Return all lines from the entries below in which the word "label" is present.

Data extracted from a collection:

+ + + + + + +

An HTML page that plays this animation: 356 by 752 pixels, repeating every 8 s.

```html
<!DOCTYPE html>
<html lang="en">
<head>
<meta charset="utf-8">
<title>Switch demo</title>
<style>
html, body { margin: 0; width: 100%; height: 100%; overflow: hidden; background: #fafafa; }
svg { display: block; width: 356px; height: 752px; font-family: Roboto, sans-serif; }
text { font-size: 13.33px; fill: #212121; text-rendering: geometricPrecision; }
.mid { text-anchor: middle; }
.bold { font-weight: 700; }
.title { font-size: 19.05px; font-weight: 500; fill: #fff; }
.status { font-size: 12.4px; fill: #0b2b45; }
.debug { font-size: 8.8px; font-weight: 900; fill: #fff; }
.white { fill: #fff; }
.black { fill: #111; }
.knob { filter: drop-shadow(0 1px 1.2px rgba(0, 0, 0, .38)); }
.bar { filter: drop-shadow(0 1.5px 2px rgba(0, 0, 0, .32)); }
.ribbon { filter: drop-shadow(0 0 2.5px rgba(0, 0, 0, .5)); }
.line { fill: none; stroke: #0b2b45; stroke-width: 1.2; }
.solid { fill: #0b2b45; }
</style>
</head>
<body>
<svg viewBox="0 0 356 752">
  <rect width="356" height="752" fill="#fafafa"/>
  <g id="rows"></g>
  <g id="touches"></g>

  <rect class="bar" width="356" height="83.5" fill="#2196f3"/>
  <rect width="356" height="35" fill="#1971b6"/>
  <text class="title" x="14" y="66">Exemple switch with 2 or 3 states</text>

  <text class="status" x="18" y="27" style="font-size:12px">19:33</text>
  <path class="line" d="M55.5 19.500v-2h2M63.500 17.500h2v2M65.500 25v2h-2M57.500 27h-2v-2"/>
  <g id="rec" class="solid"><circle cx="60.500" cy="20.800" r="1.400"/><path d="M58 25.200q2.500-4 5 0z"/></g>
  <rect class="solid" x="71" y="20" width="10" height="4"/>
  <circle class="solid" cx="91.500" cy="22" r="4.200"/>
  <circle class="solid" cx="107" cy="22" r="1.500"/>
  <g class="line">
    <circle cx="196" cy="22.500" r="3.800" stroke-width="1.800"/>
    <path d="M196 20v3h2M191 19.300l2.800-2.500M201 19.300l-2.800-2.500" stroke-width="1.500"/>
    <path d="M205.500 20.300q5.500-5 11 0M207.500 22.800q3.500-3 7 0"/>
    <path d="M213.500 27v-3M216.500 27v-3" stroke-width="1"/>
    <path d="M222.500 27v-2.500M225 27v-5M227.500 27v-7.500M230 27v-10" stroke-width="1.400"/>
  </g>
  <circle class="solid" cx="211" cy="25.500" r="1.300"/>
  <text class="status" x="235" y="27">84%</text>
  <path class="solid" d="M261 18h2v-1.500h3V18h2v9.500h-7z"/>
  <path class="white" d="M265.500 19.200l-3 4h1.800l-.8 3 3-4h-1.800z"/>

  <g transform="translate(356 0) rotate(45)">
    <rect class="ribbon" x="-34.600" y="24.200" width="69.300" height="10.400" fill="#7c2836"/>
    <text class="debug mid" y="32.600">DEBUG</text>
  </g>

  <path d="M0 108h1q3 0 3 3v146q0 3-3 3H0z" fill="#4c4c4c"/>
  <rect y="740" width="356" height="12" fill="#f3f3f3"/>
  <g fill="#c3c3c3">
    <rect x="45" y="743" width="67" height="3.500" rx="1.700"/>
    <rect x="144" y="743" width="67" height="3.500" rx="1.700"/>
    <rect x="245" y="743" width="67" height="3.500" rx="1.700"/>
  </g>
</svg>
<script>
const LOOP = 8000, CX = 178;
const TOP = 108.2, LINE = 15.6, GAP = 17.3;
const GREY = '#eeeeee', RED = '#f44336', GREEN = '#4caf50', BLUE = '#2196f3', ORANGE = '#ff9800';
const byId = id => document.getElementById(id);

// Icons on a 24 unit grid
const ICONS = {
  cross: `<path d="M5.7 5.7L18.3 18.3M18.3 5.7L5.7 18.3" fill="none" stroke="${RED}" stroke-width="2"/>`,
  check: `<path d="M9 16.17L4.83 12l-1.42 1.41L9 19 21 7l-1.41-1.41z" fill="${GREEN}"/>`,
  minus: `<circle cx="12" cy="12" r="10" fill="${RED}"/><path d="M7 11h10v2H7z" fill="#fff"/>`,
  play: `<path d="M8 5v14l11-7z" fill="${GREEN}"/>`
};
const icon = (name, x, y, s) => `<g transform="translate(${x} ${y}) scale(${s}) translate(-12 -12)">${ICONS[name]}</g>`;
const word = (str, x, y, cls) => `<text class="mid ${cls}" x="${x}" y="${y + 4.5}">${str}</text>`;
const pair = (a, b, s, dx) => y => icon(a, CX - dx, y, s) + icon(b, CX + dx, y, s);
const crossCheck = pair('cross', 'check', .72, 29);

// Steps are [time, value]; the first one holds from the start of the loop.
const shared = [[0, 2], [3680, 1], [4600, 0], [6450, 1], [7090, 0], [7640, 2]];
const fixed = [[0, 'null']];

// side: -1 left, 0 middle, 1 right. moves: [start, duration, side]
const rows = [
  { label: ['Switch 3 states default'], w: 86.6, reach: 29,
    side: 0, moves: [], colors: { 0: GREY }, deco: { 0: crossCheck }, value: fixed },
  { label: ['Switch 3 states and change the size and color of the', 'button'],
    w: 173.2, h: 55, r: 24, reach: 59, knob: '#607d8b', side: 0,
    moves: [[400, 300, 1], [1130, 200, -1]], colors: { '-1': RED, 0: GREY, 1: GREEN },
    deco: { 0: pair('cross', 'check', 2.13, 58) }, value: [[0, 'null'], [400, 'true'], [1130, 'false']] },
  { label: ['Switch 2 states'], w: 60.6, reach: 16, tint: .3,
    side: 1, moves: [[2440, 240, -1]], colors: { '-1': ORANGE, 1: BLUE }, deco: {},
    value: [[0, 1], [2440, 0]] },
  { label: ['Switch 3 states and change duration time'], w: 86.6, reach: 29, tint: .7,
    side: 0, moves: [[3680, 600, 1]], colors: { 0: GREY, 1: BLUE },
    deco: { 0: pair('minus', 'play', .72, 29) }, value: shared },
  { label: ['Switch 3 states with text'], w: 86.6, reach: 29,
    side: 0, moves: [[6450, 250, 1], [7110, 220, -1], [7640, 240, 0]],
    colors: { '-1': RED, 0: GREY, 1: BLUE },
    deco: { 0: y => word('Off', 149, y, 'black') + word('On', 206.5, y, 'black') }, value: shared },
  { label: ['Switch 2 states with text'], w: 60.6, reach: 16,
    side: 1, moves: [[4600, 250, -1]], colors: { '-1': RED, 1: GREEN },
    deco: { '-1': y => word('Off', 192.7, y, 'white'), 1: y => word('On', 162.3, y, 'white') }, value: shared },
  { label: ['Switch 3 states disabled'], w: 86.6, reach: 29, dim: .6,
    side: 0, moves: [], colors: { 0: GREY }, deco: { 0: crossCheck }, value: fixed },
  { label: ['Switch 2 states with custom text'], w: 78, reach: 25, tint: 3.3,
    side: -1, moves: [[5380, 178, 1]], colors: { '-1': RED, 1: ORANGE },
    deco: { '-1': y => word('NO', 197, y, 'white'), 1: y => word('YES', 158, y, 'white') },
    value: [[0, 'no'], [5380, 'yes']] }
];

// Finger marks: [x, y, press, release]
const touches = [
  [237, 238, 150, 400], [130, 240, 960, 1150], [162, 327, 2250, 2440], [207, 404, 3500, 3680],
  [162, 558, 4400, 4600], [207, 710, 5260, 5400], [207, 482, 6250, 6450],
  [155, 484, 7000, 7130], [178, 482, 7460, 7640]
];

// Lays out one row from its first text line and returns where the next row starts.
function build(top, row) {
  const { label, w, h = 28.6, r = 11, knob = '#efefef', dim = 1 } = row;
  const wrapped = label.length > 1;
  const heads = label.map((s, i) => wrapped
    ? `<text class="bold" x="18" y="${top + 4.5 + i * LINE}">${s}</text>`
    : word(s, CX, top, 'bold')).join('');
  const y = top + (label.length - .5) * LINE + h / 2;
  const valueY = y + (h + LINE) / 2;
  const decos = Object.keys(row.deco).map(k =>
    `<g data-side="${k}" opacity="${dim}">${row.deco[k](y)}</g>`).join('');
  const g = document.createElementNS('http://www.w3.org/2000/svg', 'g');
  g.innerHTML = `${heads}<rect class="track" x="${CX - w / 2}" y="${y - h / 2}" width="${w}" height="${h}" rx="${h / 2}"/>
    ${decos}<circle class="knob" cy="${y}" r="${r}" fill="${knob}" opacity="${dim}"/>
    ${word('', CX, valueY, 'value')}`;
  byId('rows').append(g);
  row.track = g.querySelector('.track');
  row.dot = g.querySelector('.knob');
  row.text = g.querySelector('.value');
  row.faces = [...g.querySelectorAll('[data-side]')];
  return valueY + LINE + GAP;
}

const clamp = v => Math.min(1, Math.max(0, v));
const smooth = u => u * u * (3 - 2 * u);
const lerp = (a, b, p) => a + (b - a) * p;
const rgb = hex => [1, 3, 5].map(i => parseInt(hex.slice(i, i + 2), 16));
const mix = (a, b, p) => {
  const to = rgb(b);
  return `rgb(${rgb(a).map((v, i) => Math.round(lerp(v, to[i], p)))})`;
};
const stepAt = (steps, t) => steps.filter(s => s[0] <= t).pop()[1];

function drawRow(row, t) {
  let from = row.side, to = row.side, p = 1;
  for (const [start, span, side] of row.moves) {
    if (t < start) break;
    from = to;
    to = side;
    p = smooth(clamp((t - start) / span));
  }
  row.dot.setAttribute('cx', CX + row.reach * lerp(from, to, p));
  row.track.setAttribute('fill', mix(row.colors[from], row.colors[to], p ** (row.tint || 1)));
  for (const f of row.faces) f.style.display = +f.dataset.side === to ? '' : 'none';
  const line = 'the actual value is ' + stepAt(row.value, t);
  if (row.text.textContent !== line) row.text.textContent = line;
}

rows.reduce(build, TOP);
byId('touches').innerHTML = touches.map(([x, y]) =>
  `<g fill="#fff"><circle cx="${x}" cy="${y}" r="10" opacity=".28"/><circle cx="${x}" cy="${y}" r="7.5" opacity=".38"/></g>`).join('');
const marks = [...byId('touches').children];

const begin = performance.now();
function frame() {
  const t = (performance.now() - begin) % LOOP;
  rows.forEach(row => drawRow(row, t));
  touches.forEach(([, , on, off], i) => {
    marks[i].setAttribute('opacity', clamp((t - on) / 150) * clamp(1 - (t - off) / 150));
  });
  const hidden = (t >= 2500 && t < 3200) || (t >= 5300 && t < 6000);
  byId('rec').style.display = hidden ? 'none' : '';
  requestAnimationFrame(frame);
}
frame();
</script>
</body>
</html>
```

+ + + + + + +

▶ [Problem solution]
  { label: ['Switch 3 states default'], w: 86.6, reach: 29,
  { label: ['Switch 3 states and change the size and color of the', 'button'],
  { label: ['Switch 2 states'], w: 60.6, reach: 16, tint: .3,
  { label: ['Switch 3 states and change duration time'], w: 86.6, reach: 29, tint: .7,
  { label: ['Switch 3 states with text'], w: 86.6, reach: 29,
  { label: ['Switch 2 states with text'], w: 60.6, reach: 16,
  { label: ['Switch 3 states disabled'], w: 86.6, reach: 29, dim: .6,
  { label: ['Switch 2 states with custom text'], w: 78, reach: 25, tint: 3.3,
  const { label, w, h = 28.6, r = 11, knob = '#efefef', dim = 1 } = row;
  const wrapped = label.length > 1;
  const heads = label.map((s, i) => wrapped
  const y = top + (label.length - .5) * LINE + h / 2;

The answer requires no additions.